The dramatic events in Salisbury (and possibly New Malden) really show the danger to the world of populist nationalism. If you believe that your nation state has absolute claims over your life, then the State can’t really do any wrong. Truth, justice, fairness, accountability – these things don’t really matter in comparison to the security of the State. One reason why the Catholic Church has real problems about exaggerated claims about ‘national sovereignty’ and expects countries to work together and pool their sovereignty is because we can see what damage all this can do. It did enormous damage a hundred years ago: what drove the European nations into the carnage of the Great War was national self-interest and blown-up patriotism. There was no sense of the ‘common good’ of the whole of Europe: all that mattered was the law of the jungle.
If we look at examples of popular nationalism in the world – Russia, the United States, North Korea, Turkey, China – they are always centred on the cult of the leader. Not for the most part people whom we would consider to be monarchs, but people who are raised to monarchical power; the leader’s lust to dominate is transferred to a similar lust on the part of the country he runs. So often people really do get taken in by the emptiness of such cults of the leader. We often want to believe in a powerful leader; having such a leader to look up to defines us and we take it all seriously. The leader’s power is defined by violence or the threat of violence, so the leadership cult and popular nationalism are characterised by militarism and the glorification of war; again, so often we love it all.
What we celebrate today, Palm Sunday, overturns and challenges this world-view. Jesus enters Jerusalem honoured as a king – but riding on a donkey. This is predicted in the Old Testament, but it tells us that God’s kingdom and rule are of a different order. The waving of palms is not the waving of flags: something dif-ferent is happening. When we think of Jesus as a king, we are honouring him in relationship to qualities which are at odds with what kingship means in history and culture: what Jesus does is marked by self-sacrifice, peace, humility, a determination not to put oneself first; Jesus is not a king who exercises power, who is proud, who lords it over others, who uses violence.
The kingship of Jesus which we celebrate today also points to the future. Those who shout ‘Hosanna’ will soon be shouting ‘crucify him!’ By the false standards of the ‘Prince of this world’ the crucifixion represents absolute failure and defeat: a man executed as a common criminal on trumped-up charges, made to carry his cross through the streets before he is nailed to it, to die a slow and agonising death. Everything about today and next Friday subverts conventional ideas of leadership and domination: the realm of God is about non-violence and self-sacrifice; what we see in the crucifixion of Jesus should be characterised by these qualities in our own lives, and in the ways in which we proclaim a moral vision. Following Jesus will therefore have a ‘price tag’: faithful Christians are, like Jesus, victims of the violence of others, called to suffer violence exercised by others because they are Christians; so martyrdom is important and to be expected.
Often in history the Church has betrayed this vision. So often we have supported the powerful, we have blessed and endorsed what the rich and powerful do, giving rulers divine honours as if the ruler stands in for God. Even now we are taken in by the lies like everyone else.
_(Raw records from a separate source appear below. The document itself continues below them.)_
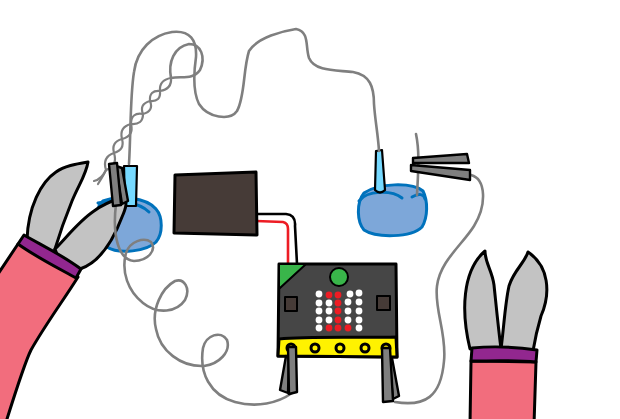
<!DOCTYPE html>
<html lang="en">
<head>
<meta charset="utf-8">
<title>Robot arms and circuit board</title>
<style>
:root {
  --paper: #fff;
  --ink: #000;
  --wire: #7f7f7f;
  --metal: #c3c3c3;
  --clip: #7f7f7f;
  --sleeve: #f26d7d;
  --cuff: #92278f;
  --dough: #7da7d9;
  --dough-line: #0072bc;
  --straw: #76d9ff;
  --battery: #463b37;
  --board: #464646;
  --green: #39b54a;
  --yellow: #fff200;
  --red: #ed1c24;
}
html, body { margin: 0; background: var(--paper); overflow: hidden; }
svg { display: block; width: 620px; height: 419px; }
.outline { stroke: var(--ink); stroke-width: 3; stroke-linejoin: round; stroke-linecap: round; }
.thin { stroke-width: 2; }
.wire { fill: none; stroke: var(--wire); stroke-width: 2.6; stroke-linecap: round; stroke-linejoin: round; }
.twist { stroke-width: 2.2; }
.metal { fill: var(--metal); }
.clip { fill: var(--clip); stroke-width: 2.4; }
.sleeve { fill: var(--sleeve); }
.cuff { fill: var(--cuff); }
.dough { fill: var(--dough); stroke: var(--dough-line); stroke-width: 3; stroke-linecap: round; }
.crease { fill: none; stroke: var(--dough-line); stroke-width: 3; stroke-linecap: round; }
.straw { fill: var(--straw); stroke-width: 2.2; }
.battery { fill: var(--battery); }
.board { fill: var(--board); }
.green { fill: var(--green); }
.yellow { fill: var(--yellow); }
.lead { fill: none; stroke-width: 2.6; }
.lead-black { stroke: var(--ink); }
.lead-red { stroke: var(--red); }
.led-off { fill: var(--paper); }
.led-on { fill: var(--red); }
</style>
</head>
<body>
<svg viewBox="0 0 620 419" role="img" aria-label="Two robot arms beside a circuit board wired to two lumps of blue dough">
  <defs>
    <circle id="led" r="3.4"/>
  </defs>

  <g id="left-dough">
    <path class="dough" d="M103 201C118 195 146 197 156 209C163 217 163 234 156 242C147 251 119 255 107 247C96 238 92 210 103 201Z"/>
    <path class="crease" d="M98 203C116 199 139 202 149 212"/>
    <path class="straw outline" d="M124 166L137 166L136 206L125 206Z"/>
  </g>

  <g id="right-dough">
    <path class="dough" d="M364 193C378 183 412 182 423 191C428 201 428 217 422 227C411 238 376 238 364 230C357 222 356 203 364 193Z"/>
    <path class="crease" d="M359 201C367 190 392 190 402 198M412 197C419 193 424 194 425 199"/>
    <path class="straw outline" d="M376 151L382 150L385 190Q380 195 375 190Z"/>
  </g>

  <g id="left-arm">
    <path class="sleeve" d="M18 244L-8 283V430H4L7 419C18 384 25 362 31 350C45 325 65 298 78 277Z"/>
    <path class="outline" fill="none" d="M18 244L-8 283M7 419C18 384 25 362 31 350C45 325 65 298 78 277"/>
    <path class="metal outline" d="M27 240C28 207 41 182 56 172C64 166 76 164 88 162C86 175 79 184 72 201C65 218 60 232 54 252Z"/>
    <path class="metal outline" d="M55 249C66 238 79 221 94 211C102 205 111 201 123 197C128 201 126 208 122 217C114 238 101 262 80 269L60 262Z"/>
    <path class="cuff outline" d="M24 235C41 245 59 253 81 269L76 278C58 268 36 257 18 244Z"/>
  </g>

  <g id="right-arm">
    <path class="sleeve outline" d="M471 361L470 425H534L536 362Z"/>
    <path class="metal outline" d="M470 349C461 312 462 271 485 251C485 263 492 270 494 285C496 304 498 325 501 349Z"/>
    <path class="metal outline" d="M501 349C504 326 505 304 509 286C514 270 524 264 528 252C549 266 551 293 541 316Q536 333 533 351Z"/>
    <path class="cuff outline" d="M472 348C492 346 516 347 537 350L536 362C514 360 492 361 471 361Z"/>
  </g>

  <g id="wires">
    <path class="wire" d="M129 164C131 130 130 97 134 72C137 49 153 35 172 32C190 30 197 40 196 57C193 78 194 94 199 104C208 118 230 121 237 111C245 97 243 70 249 51C258 37 283 31 296 29C310 32 305 46 309 58C315 72 337 70 353 72C370 75 374 87 374 104C375 120 378 134 379 151"/>
    <g id="twisted-pair">
      <path class="wire" d="M171 78C168 62 174 47 189 44C201 44 206 57 200 70C193 80 182 76 171 78"/>
      <path class="wire twist" d="M94 181Q102 179 106 170Q118 166 114 153Q111 142 122 139Q134 136 131 124Q131 112 143 114Q154 111 150 101Q149 90 160 91Q172 89 171 78"/>
      <path class="wire twist" d="M98 184Q102 178 106 170Q102 157 114 153Q125 150 122 139Q119 127 131 124Q143 125 143 114Q139 104 150 101Q161 102 160 91Q159 80 171 78"/>
    </g>
    <path class="wire" d="M116 204C112 237 119 260 134 261C148 261 157 250 151 242C144 237 130 241 126 253C121 272 128 291 143 303C158 315 177 312 185 300C191 288 184 278 175 281C162 288 151 309 156 329C160 351 181 367 204 366C219 364 231 352 227 340C221 330 206 335 203 348C199 373 210 395 235 402C257 408 278 403 292 393"/>
    <path class="wire" d="M471 175C486 179 487 205 474 226C463 244 440 261 437 286C434 309 447 334 444 361C441 397 425 407 395 402"/>
    <path class="wire" d="M416 134C420 153 418 174 417 195"/>
  </g>

  <g id="left-clip" class="clip outline">
    <polygon points="116,166 122,168 128,201 122,204"/>
    <polygon points="109,164 117,163 121,205 113,206"/>
  </g>

  <g id="right-clip" class="clip outline">
    <polygon points="413,158 467,154 469,163 413,163"/>
    <polygon points="411,165 470,170 470,180 411,171"/>
  </g>

  <g id="battery-pack">
    <path class="lead lead-black" d="M256 214H286Q296 215 295 226L297 264"/>
    <path class="lead lead-red" d="M256 221L283 222Q288 223 288 229V264"/>
    <path class="battery outline" d="M175 175L256 172L257 235L174 233Z"/>
  </g>

  <g id="circuit-board">
    <path class="board outline" d="M279 264L396 264L397 357L278 356Z"/>
    <path class="green" d="M280 265H304L280 287Z"/>
    <path class="outline thin" fill="none" d="M305 265L280 288"/>
    <circle class="green outline thin" cx="339" cy="277" r="9"/>
    <path class="yellow outline" d="M279 339C310 336 360 338 396 337L397 357L278 356Z"/>
    <g id="buttons" class="battery outline thin">
      <rect x="285" y="297" width="12" height="14"/>
      <rect x="377" y="296" width="13" height="14"/>
    </g>
    <g id="unlit-leds" class="led-off">
      <use href="#led" x="319" y="294"/><use href="#led" x="350" y="294"/><use href="#led" x="359" y="293"/>
      <use href="#led" x="319" y="303"/><use href="#led" x="329" y="303"/><use href="#led" x="348" y="302"/><use href="#led" x="359" y="302"/>
      <use href="#led" x="319" y="311"/><use href="#led" x="329" y="311"/><use href="#led" x="348" y="311"/><use href="#led" x="359" y="311"/>
      <use href="#led" x="319" y="320"/><use href="#led" x="329" y="320"/><use href="#led" x="348" y="320"/><use href="#led" x="359" y="320"/>
      <use href="#led" x="319" y="328"/><use href="#led" x="359" y="328"/>
    </g>
    <g id="lit-leds" class="led-on">
      <use href="#led" x="329" y="295"/><use href="#led" x="338" y="295"/>
      <use href="#led" x="338" y="303"/>
      <use href="#led" x="338" y="311"/>
      <use href="#led" x="338" y="320"/>
      <use href="#led" x="329" y="328"/><use href="#led" x="338" y="328"/><use href="#led" x="348" y="328"/>
    </g>
    <g id="pins" class="yellow outline">
      <circle cx="291" cy="348" r="4"/>
      <circle cx="315" cy="348" r="4"/>
      <circle cx="340" cy="348" r="4"/>
      <circle cx="365" cy="348" r="4"/>
      <circle cx="386" cy="348" r="4"/>
    </g>
  </g>

  <g id="board-clips" class="clip outline">
    <polygon points="286,356 289,358 288,393 280,390"/>
    <polygon points="288,347 296,347 297,392 289,394"/>
    <polygon points="389,358 392,358 399,396 393,399"/>
    <polygon points="382,348 390,348 393,401 383,402"/>
  </g>
</svg>
</body>
</html>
But Christian moral teaching is more authentically proclaimed, in many ways, is more effectively proclaimed than in the past: there is greater awareness now than there was in the past (unless you go back to the early Church) that the God we worship is the God of the poor, that God’s way is marked by reconciliation and peace-making, not the waging of war; and yet we have often betrayed this vision.
Christian moral teaching is rooted in other things we believe about God: so when we mark in this Holy Week the crucifixion we are making a moral statement. The Church’s resistance now to popular nationalism, our endorsement of real co-operation rather than competition among nations, our condemnation of war and all that glorifies war – all these things stem from this week, from the cross. They draw strength too from the triumph we celebrate this week on the Cross of Jesus over sin and death.